Some interesting proposals surfaced in Raleigh recently.

One, a bill introduced by Sen. David Hoyle, would make substantial changes in the state’s worker’s compensation program.

For one thing, it would limit to 10 years an employer’s obligation to pay medical costs and two-thirds of weekly salaries for employees hurt on the job. After the 500-week period, the burden of supporting the worker would be on Social Security.

Hoyle also would like to make an employee injured on the job ineligible for worker’s compensation if tests proved the worker was drunk at the time of the injury.

The bill has some of the state’s most effective lobbying groups on opposite sides of the issue. Many lawyers are opposed to the changes, contending businesses and industries want to shirk their obligations out of greed.

Business spokesmen argue that the existing law gives workers more incentive to stay home than to work and that worker’s comp has become a “de facto” retirement system for too many people.

Sen. Hoyle says that was never the intention of the worker’s compensation program.

Among other things, his bill would require injured workers to accept jobs that are within their capabilities that might be offered by their employers.

Worker’s comp payments for people suffering totally disabling injuries such as loss of sight or limbs would continue for life rather than be cut off after 500 weeks under Hoyle’s proposal.

The other interesting proposal surfacing in Raleigh recently was from Jack Walker, the retiring administrator of the state employees health plan.

Never the favorite of state workers, Walker suggested that the state end its policy of providing free life-time medical benefits to state employees who complete at least five years of service.

Certainly that is a level of benefit no private business or industry could ever match.
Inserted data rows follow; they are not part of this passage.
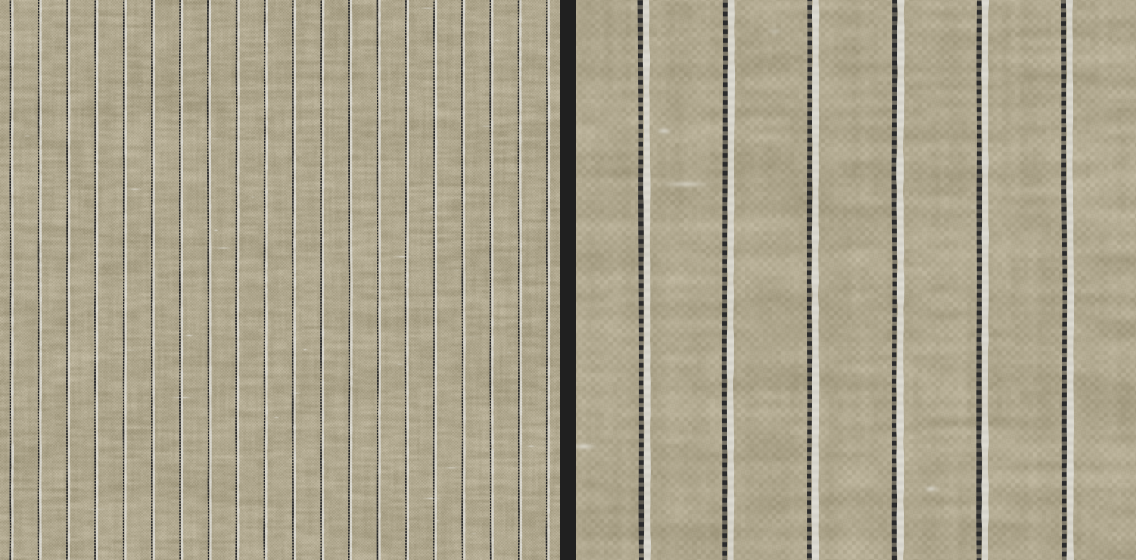
Left, the full canvas; right, a detail of the centre.
This texture is drawn by a Shadertoy shader. Its source:

```glsl
// Beige linen cloth with fine vertical pinstripes, each a dashed dark thread beside a white one.
#define STRIPES 19.84        // stripe repeats across the canvas
#define FIRST_STRIPE 0.0205  // x of the first stripe
#define THREADS 190.0        // woven threads across and down
#define DARK_WIDTH 0.0031
#define WHITE_WIDTH 0.0040
#define WOBBLE 0.0013        // sideways drift of the stripes
#define SLUB 0.085           // strength of the horizontal yarn streaks
#define WEAVE 0.022          // strength of the thread grid
#define BASE_COLOR vec3(0.685, 0.652, 0.553)
#define WHITE_COLOR vec3(0.875, 0.868, 0.835)
#define DARK_COLOR vec3(0.12, 0.125, 0.14)

const float TAU = 6.2831853;

float hash(vec2 p) {
    vec3 q = fract(vec3(p.xyx) * 0.1031);
    q += dot(q, q.yzx + 33.33);
    return fract((q.x + q.y) * q.z);
}

float noise(vec2 p) {
    vec2 i = floor(p), f = fract(p);
    f = f * f * (3.0 - 2.0 * f);
    return mix(mix(hash(i), hash(i + vec2(1, 0)), f.x),
               mix(hash(i + vec2(0, 1)), hash(i + vec2(1, 1)), f.x), f.y);
}

// Soft-edged vertical band centred on zero
float band(float x, float width, float px) {
    return 1.0 - smoothstep(-0.6 * px, 0.6 * px, abs(x) - 0.5 * width);
}

// Short pale knots of yarn, scattered one per cell with low probability
float flecks(vec2 uv) {
    vec2 grid = vec2(14.0, 30.0), cell = floor(uv * grid);
    float sum = 0.0;
    for (int j = -1; j <= 1; j++)
    for (int i = -1; i <= 1; i++) {
        vec2 c = cell + vec2(i, j);
        vec2 center = (c + vec2(hash(c + 11.3), hash(c + 47.9))) / grid;
        float len = mix(0.003, 0.014, pow(hash(c + 83.1), 3.0));
        vec2 d = (uv - center) / vec2(len, 0.0016);
        sum += step(0.86, hash(c + 5.7)) * hash(c + 29.5) * exp(-dot(d, d));
    }
    return min(sum, 1.0);
}

// Uneven ground cloth: yarn streaks, plain weave and broad tone changes
vec3 cloth(vec2 uv) {
    float longSlub = noise(vec2(uv.x * 9.0, uv.y * THREADS * 0.8));
    float shortSlub = noise(vec2(uv.x * 38.0 + 70.0, uv.y * THREADS));
    float warp = noise(vec2(uv.x * THREADS, uv.y * 14.0 + 31.0));
    float broad = noise(uv * vec2(3.0, 16.0) + 9.0);
    float grain = hash(floor(uv * THREADS * 2.0));
    float tone = SLUB * (0.55 * longSlub + 0.65 * shortSlub - 0.6)
               + 0.035 * (warp - 0.5) + 0.022 * (broad - 0.5) + 0.03 * (grain - 0.5);
    vec2 phase = uv * THREADS * TAU;
    tone += WEAVE * sin(phase.x) * sin(phase.y);
    return BASE_COLOR + tone * vec3(1.0, 1.0, 1.08);
}

void mainImage(out vec4 fragColor, in vec2 fragCoord) {
    vec2 uv = fragCoord / iResolution.xy;
    float px = 1.0 / iResolution.x;

    vec3 color = cloth(uv);
    color = mix(color, WHITE_COLOR, 0.7 * flecks(uv));

    // Local stripe coordinate, with a slow drift of its own
    float id = floor((uv.x - FIRST_STRIPE) * STRIPES + 0.5);
    float drift = noise(vec2(id * 7.3 + 40.0, uv.y * 2.5)) - 0.5
                + 0.4 * (noise(vec2(id * 3.1 + 90.0, uv.y * 16.0)) - 0.5);
    float x = uv.x - FIRST_STRIPE - id / STRIPES - WOBBLE * drift;

    // Dark thread on the left, crossed by pale picks that vary in strength
    float wear = noise(vec2(id * 5.7 + 20.0, uv.y * 22.0));
    float dash = 0.5 + 0.5 * sin(uv.y * THREADS * TAU + id * 1.7);
    float cover = mix(mix(0.3, 0.8, wear * wear), 1.0, smoothstep(0.15, 0.75, dash));
    float dark = band(x + 0.5 * DARK_WIDTH, DARK_WIDTH * mix(0.8, 1.1, wear), px);
    color = mix(color, DARK_COLOR, dark * cover * 0.92);

    // White thread on the right, slightly lumpy
    float lump = noise(vec2(id * 9.1 + 60.0, uv.y * THREADS * 0.6));
    float white = band(x - 0.5 * WHITE_WIDTH, WHITE_WIDTH * mix(0.82, 1.12, lump), px);
    color = mix(color, WHITE_COLOR - 0.04 * (1.0 - dash), white * mix(0.85, 1.0, lump));

    fragColor = vec4(clamp(color, 0.0, 1.0), 1.0);
}
```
And it could create an astounding burden for the state that could be compounded every time an employee with five years service — regardless of age — left the ranks of state workers.

The issues are certain to add spice to the already hot agenda over which our legislators are presiding this session.


Published in Editorials on April 15, 2005 10:20 AM